Binding systems and boots must be compatible. The concept is the same but slight differences make each style unique and may not work with other styles. NNN stands for "new nordic norm". It has two small ridges running parallel to the ski and the boots will have corresponding grooves. NIS stands for "nordic integrated system". It has a plate installed on the ski and the binding is mounted on the ski simply by sliding it into place. To mount a different style binding onto a NIS plate, a binding will need to be"screwed" thru the plate. SNS stands for "salomon nordic system". Salomon binding systems have one wide ridge running parallel to the ski with a corresponding groove on the bottom of the boot. If in doubt, call a shop. There have been many advances in bindings and there may be compatability issues even within the same binding styles.
I have a waxless ski, do I still need to wax?
The terms "waxless" and "waxable" are used to describe classic skis. No ski is truly "waxless". This term refers to a classic ski that has texture in the base of a ski to help grip the snow to propel the skier forward.

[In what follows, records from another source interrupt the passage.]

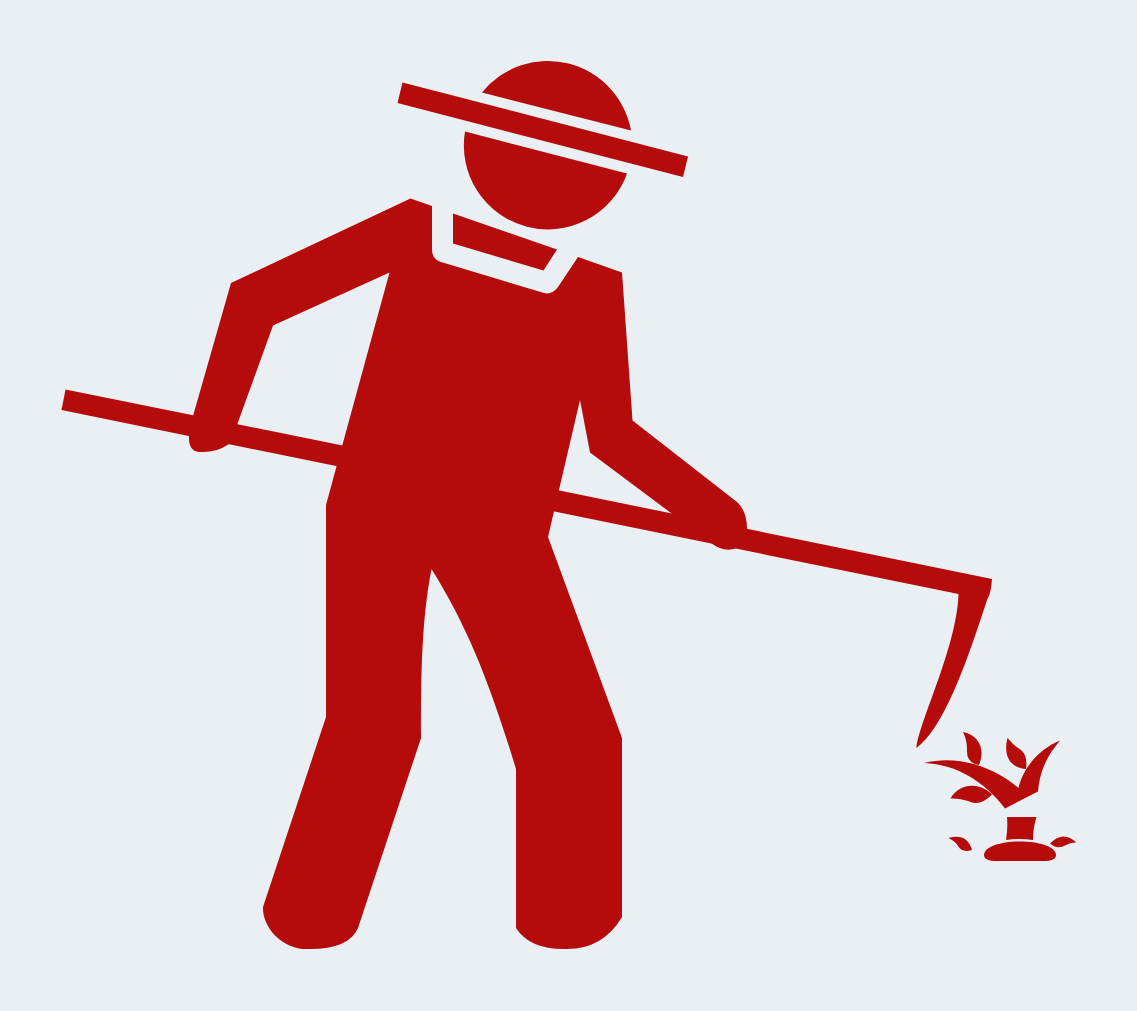
<!DOCTYPE html>
<html lang="en">
<head>
<meta charset="utf-8">
<title>Farmer with hoe</title>
<style>
:root { --ground: #e9eff3; --ink: #b50b0a; }
html, body { margin: 0; height: 100%; overflow: hidden; background: var(--ground); }
.pictogram { display: block; width: 1137px; height: 1011px; fill: var(--ink); }
</style>
</head>
<body>
<svg class="pictogram" viewBox="0 0 1137 1011" role="img" aria-label="Farmer in a brimmed hat hoeing beside a small plant">
  <g id="head">
    <path id="hat-crown" d="M482 92.500A84.500 84.500 0 0 1 631 130.500Z"/>
    <polygon id="hat-brim" points="402.500,82.500 688,156.500 683,177 397.500,103"/>
    <path id="face" d="M465 131.500L627 173.500A84 84 0 0 1 465 131.500Z"/>
  </g>
  <polygon id="neck" points="453,213.500 557,249.500 543.500,270.500 453,243.500"/>
  <path id="body" d="M410.500 198.500L432 206V250Q432 259 441 262L544 293Q552 295 558 287L578 257L622 272.500L632.500 420.500L737 502Q747 511 747 529L737 548Q724 553 711 543L671 513L590 452.500L580 400L548 537L622 738V917Q603 949 567 949Q530 950 516 928V769C491 687 469 629 431.500 569C421 622 421 683 421 738L358 928Q349 949 310 949C283 951 262 927 263 907L326 717V505L389.500 272.500L273 325.500L237 425L229 444Q216 453 200 452Q188 452 189 435L193 416L231 283Z"/>
  <g id="hoe">
    <polygon id="handle-rear" points="65.500,389.500 345,446 341,467 61.500,410"/>
    <path id="handle-front-and-blade" d="M557 490L992 579Q991 594 987 600C965 668 943 728 916.500 748C918 724 957 647 958.500 594L552 511Z"/>
  </g>
  <g id="plant">
    <path id="main-leaves" d="M924 763C960 754 995 768 1018.500 788C1023 768 1039 749 1060 740.500C1048 755 1040 769 1038 791.500L1005 808.500C986 783 957 764 924 763Z"/>
    <path id="leaf-upper-left" d="M963 732C978 735 986 748 979 765Q966 763 967 749Q967 740 963 732Z"/>
    <path id="leaf-upper-right" d="M1007.500 738Q1014 746 1021 750Q1028 756 1026 769C1010 768 1003 755 1007.500 738Z"/>
    <path id="leaf-lower" d="M950.500 798.500C959 784 978 781 992 794.500Q980 807 968 801Q960 798 950.500 798.500Z"/>
    <path id="stem" d="M1007 817H1036.500Q1033 828 1033 840Q1020 838 1006 840Q1008 828 1007 817Z"/>
    <path id="soil" d="M984 855C985 837 1055 837 1056 855Q1056 861 1043 861H997Q984 861 984 855Z"/>
    <path id="fallen-leaf-left" d="M948.500 838Q967 833 972 850Q962 853 958 846Q955 841 948.500 838Z"/>
    <path id="fallen-leaf-right" d="M1050 843.500Q1063 830 1076.500 842.500Q1071 842 1066 845Q1057 850 1050 843.500Z"/>
  </g>
</svg>
</body>
</html>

Without this "texture" the ski base is completely flat and will need a "grip wax" or "kick wax" applied to give the skier grip. A glide wax is always applied to the tips and tails of the ski base to give the ski "glide" and prevent snow sticking to the base. This is not the same as a "kick wax".
Automatic or manual binding?
Automatic bindings are very simple...raise your heel just a bit, push forward and downward and the boot is attached to the binding. To release, a pole tip is inserted into a small depression on the binding, opening it and allowing you to simply step out.
Manual bindings need to be manually opened and closed. While you have to bend over with each entry and exit, there are some benefits. These include more secure contact with the boot to the binding and a less chance of the binding "icing up".
What type of wax do I use?
Glide waxing a ski can be a little overwhelming at first. A simple way to wax is to use a universal paste wax. It is universal in all temperatures and is easily applied with a small applicator. The draw back is that it does not last as long as a "hot wax", and it needs to be applied often.
Hot waxing is the best way to wax a ski, but is more labor intensive. A wax is chosen for the temperature that you will be skiing. Some waxes are "flourinated" which helps repel moisture caused by friction and they generally last longer than universal glide waxes.
What do I need to wax my own skis?
To wax your own skis you will need the following:
-a wax table (or travel vise) to hold your ski while working on it
-a scraper and "groove pin" to help remove the wax after it has set up
- brushes; you'll need to open up the base of the ski before waxing and also to remove excess wax left behind after scraping
*This is a minimum of what you need in order to get started
Pole Length Questions?
Pole lengths vary by the type of skiing you plan to do. A general guidline for classic skiing is the pole should fit to the height of your armpit of your raised hand.
For skate skiing, the pole should fall between your nose and upper lip. Personal preference and racing/recreational skiing can also determine pole length. Check out our
pole fitting page for more info.